Data excerpts
"""
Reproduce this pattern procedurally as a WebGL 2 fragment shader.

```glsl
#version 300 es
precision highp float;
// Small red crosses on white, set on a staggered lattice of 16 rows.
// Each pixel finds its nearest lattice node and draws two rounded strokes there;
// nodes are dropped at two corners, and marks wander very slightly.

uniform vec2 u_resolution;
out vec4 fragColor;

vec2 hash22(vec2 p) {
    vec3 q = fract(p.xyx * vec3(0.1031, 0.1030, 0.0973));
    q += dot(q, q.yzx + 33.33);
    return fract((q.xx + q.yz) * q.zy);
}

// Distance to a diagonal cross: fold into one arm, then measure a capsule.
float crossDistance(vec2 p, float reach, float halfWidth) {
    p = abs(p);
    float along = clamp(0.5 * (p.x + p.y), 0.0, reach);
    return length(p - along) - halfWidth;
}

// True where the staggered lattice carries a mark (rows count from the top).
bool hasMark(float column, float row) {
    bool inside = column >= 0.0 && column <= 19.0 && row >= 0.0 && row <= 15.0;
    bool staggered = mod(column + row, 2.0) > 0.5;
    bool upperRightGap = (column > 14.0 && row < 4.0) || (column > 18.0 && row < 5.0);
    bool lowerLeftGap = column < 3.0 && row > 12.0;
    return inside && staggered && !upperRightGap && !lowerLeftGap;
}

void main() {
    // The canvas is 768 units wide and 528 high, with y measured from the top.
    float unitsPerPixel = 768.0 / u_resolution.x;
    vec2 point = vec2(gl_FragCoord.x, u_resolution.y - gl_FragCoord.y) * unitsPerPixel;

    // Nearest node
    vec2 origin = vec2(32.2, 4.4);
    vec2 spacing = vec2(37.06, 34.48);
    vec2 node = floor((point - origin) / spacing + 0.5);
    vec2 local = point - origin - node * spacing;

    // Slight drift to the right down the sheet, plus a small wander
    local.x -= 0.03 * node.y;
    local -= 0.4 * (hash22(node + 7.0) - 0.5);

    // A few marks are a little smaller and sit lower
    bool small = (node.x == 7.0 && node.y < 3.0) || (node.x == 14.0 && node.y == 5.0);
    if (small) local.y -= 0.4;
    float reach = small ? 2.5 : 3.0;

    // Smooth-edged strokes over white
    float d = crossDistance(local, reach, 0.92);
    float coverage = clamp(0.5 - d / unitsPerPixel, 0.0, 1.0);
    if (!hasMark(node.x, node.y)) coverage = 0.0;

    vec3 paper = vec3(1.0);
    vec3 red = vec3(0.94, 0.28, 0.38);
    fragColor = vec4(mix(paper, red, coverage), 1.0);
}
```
"""
Directions for this task: Go through the entries above and pull out each line with "bool" in it.

Your response:
bool hasMark(float column, float row) {
    bool inside = column >= 0.0 && column <= 19.0 && row >= 0.0 && row <= 15.0;
    bool staggered = mod(column + row, 2.0) > 0.5;
    bool upperRightGap = (column > 14.0 && row < 4.0) || (column > 18.0 && row < 5.0);
    bool lowerLeftGap = column < 3.0 && row > 12.0;
    bool small = (node.x == 7.0 && node.y < 3.0) || (node.x == 14.0 && node.y == 5.0);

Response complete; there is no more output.